Torch from the past
Though Ultron was initially credited with creating the Vision, the arguably over-simplified premise that the synthezoid came from a lab didn’t sound intriguing enough. So the Vision was later given a more complex origin through Avengers #93, #116, #134 and #135, with the idea of him being built from a “host body” being introduced midway during the Kree-Skrull War.
Having succumbed to a Skrull attack, the Vision was in a disastrous state, and Ant-Man had to journey into his android body to repair the internal damage. That process uncovered the first clue that the Vision’s body could have belonged to the Golden Age Human Torch, aka Jim Hammond.
This was confirmed three years (our time, not comics time) later when the Vision travelled back in time to learn about the Human Torch’s tragic fate (he disappeared after going nova in the 1950s), and learned that Ultron did indeed use Hammond’s body to create him.

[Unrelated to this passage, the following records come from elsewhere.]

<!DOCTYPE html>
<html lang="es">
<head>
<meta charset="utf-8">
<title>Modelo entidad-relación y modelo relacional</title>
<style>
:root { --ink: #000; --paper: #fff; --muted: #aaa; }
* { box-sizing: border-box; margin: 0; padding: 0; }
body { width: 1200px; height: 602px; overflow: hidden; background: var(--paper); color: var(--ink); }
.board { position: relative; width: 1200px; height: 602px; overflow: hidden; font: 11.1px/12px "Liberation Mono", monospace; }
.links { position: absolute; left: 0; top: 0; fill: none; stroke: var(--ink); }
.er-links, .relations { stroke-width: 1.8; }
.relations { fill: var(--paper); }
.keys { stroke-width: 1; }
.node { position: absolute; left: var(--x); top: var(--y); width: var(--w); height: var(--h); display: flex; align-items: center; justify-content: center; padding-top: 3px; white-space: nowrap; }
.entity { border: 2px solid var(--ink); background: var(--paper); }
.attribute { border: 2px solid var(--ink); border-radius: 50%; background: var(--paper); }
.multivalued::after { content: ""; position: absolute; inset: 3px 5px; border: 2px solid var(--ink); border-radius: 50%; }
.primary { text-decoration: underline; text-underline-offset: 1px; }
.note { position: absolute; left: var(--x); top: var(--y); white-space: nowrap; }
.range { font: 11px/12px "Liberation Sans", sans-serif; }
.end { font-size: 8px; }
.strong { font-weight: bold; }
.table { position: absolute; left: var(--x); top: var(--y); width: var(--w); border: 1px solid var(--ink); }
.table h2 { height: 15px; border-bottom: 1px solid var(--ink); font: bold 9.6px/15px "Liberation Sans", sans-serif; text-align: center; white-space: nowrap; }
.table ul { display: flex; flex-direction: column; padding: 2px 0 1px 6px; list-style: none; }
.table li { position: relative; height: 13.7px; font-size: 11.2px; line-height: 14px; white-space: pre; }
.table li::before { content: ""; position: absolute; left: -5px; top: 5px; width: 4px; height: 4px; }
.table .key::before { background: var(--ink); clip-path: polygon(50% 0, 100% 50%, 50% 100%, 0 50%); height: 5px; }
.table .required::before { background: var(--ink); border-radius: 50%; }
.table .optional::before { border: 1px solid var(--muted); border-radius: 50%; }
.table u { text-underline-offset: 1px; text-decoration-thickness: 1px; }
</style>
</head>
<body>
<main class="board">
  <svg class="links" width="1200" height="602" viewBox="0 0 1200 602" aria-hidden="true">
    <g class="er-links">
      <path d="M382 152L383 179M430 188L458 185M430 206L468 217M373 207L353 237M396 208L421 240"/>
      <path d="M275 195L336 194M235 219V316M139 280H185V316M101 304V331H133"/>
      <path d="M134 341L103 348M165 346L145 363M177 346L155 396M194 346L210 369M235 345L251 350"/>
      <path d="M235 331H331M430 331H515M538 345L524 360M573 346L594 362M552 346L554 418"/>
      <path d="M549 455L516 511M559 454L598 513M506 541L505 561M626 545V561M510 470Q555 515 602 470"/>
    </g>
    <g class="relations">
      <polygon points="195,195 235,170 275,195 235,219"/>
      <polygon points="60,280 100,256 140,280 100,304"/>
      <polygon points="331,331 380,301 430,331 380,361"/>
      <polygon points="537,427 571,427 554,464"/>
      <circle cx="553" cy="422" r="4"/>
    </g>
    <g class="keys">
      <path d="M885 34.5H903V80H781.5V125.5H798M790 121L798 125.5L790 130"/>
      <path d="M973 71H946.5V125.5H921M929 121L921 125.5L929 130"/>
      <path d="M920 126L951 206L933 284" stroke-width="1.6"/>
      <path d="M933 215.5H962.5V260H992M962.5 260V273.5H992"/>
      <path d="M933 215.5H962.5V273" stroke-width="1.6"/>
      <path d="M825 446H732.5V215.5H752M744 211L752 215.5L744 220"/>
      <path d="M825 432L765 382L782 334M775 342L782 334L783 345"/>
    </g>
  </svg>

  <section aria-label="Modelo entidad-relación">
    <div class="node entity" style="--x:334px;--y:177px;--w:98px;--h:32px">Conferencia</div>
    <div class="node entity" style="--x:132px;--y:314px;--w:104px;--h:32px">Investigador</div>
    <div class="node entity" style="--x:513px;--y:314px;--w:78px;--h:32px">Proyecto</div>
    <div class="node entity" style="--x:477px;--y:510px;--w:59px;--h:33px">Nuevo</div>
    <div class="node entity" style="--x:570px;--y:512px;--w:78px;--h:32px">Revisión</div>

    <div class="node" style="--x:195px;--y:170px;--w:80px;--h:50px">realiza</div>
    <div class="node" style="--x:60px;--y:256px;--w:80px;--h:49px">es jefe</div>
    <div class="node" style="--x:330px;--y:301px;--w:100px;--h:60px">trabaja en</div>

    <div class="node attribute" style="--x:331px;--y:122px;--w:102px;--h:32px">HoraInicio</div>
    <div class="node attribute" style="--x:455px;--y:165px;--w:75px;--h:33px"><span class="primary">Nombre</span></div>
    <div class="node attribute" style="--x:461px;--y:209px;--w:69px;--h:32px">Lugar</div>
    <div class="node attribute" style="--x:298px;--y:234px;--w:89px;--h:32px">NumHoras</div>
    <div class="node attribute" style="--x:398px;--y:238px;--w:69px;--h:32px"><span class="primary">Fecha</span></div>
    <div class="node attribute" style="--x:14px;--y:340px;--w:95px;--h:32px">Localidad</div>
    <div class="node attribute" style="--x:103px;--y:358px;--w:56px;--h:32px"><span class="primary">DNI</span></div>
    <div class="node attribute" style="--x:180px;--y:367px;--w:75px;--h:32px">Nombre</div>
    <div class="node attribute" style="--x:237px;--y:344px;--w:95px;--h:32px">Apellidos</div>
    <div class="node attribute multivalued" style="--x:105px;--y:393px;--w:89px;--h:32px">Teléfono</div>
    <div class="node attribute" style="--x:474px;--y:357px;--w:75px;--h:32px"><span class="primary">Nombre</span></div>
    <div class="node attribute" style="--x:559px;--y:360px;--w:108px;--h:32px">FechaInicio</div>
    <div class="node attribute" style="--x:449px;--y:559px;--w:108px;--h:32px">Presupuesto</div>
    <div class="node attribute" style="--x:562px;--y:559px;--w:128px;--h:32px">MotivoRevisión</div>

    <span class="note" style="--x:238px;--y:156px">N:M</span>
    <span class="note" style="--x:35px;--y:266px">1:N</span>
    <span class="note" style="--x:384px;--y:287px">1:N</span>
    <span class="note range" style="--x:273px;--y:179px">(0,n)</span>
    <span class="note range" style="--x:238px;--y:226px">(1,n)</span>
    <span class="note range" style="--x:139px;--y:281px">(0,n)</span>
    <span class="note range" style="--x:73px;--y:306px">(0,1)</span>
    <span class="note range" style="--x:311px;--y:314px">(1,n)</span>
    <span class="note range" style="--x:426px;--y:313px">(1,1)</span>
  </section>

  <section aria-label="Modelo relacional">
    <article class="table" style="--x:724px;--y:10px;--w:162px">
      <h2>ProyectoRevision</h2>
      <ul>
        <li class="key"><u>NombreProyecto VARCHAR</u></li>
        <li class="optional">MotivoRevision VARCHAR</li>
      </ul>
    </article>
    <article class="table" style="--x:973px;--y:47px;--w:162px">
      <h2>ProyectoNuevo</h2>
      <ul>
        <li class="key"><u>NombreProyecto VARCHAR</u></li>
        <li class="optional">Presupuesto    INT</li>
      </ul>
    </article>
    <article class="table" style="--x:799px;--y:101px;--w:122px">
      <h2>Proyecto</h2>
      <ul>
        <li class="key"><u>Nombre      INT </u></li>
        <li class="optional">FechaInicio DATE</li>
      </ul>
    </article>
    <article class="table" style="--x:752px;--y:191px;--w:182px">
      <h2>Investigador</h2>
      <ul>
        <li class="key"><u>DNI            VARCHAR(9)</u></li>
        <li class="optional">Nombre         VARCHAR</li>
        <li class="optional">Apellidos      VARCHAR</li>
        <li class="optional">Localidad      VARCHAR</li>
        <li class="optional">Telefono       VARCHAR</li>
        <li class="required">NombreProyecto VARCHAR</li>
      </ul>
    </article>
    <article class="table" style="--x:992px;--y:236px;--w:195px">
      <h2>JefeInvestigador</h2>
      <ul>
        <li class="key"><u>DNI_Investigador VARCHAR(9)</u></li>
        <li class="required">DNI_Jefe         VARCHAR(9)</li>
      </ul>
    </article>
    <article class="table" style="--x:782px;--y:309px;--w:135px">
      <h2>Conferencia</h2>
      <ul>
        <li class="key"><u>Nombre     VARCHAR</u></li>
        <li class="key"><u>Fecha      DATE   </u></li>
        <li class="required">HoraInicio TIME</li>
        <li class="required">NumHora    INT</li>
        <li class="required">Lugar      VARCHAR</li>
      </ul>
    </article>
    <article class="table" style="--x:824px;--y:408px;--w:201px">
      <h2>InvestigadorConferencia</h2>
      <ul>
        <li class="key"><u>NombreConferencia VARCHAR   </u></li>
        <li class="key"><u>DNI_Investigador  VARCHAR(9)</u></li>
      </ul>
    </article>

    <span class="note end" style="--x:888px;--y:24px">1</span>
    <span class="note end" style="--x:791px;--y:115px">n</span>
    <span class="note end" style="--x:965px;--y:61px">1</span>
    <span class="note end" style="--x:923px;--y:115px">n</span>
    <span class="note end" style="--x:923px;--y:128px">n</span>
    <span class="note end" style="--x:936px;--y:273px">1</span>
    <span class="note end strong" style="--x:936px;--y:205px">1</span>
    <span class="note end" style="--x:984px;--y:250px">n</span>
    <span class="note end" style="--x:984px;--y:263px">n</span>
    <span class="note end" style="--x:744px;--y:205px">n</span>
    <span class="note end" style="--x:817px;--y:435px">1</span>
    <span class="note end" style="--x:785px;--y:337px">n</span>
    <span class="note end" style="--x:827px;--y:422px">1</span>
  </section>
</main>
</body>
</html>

(Future storylines would modify this to explain that only half the Torch’s body was used in making the Vision, probably to pave the way for Hammond to return later.)
A Vision of love
Despite his efforts to fit in (he even had a human alter-ego named Victor Shade), a stone cold android tended to stick out like a sore thumb in any team. So, to inject some depth into the Vision, along came a love interest in the form of Wanda Maximoff (aka the Scarlet Witch).
Avengers #76 marked the first meeting between them. The idea of a synthezoid-mutant love story was certainly unheard of back then, and provided a new dimension to the Avengers’ team dynamics. The occasional outburst by Quicksilver on his sister’s relationship also injected some drama during every family reunion.
Later, in Giant-Size Avengers #4 (written by Steve Englehart, with art by Don Heck), the Vision landed in the Dark Dimension, where Dormammu and Umar were holding the Scarlet Witch captive! Aided by the Witch’s mentor Agatha Harkness, Vision managed to save Wanda, and after confessing his feelings for her, he proposed. She accepted, and the Marvel Universe’s oddest couple tied the knot!
NEXT PAGE: Where is the love?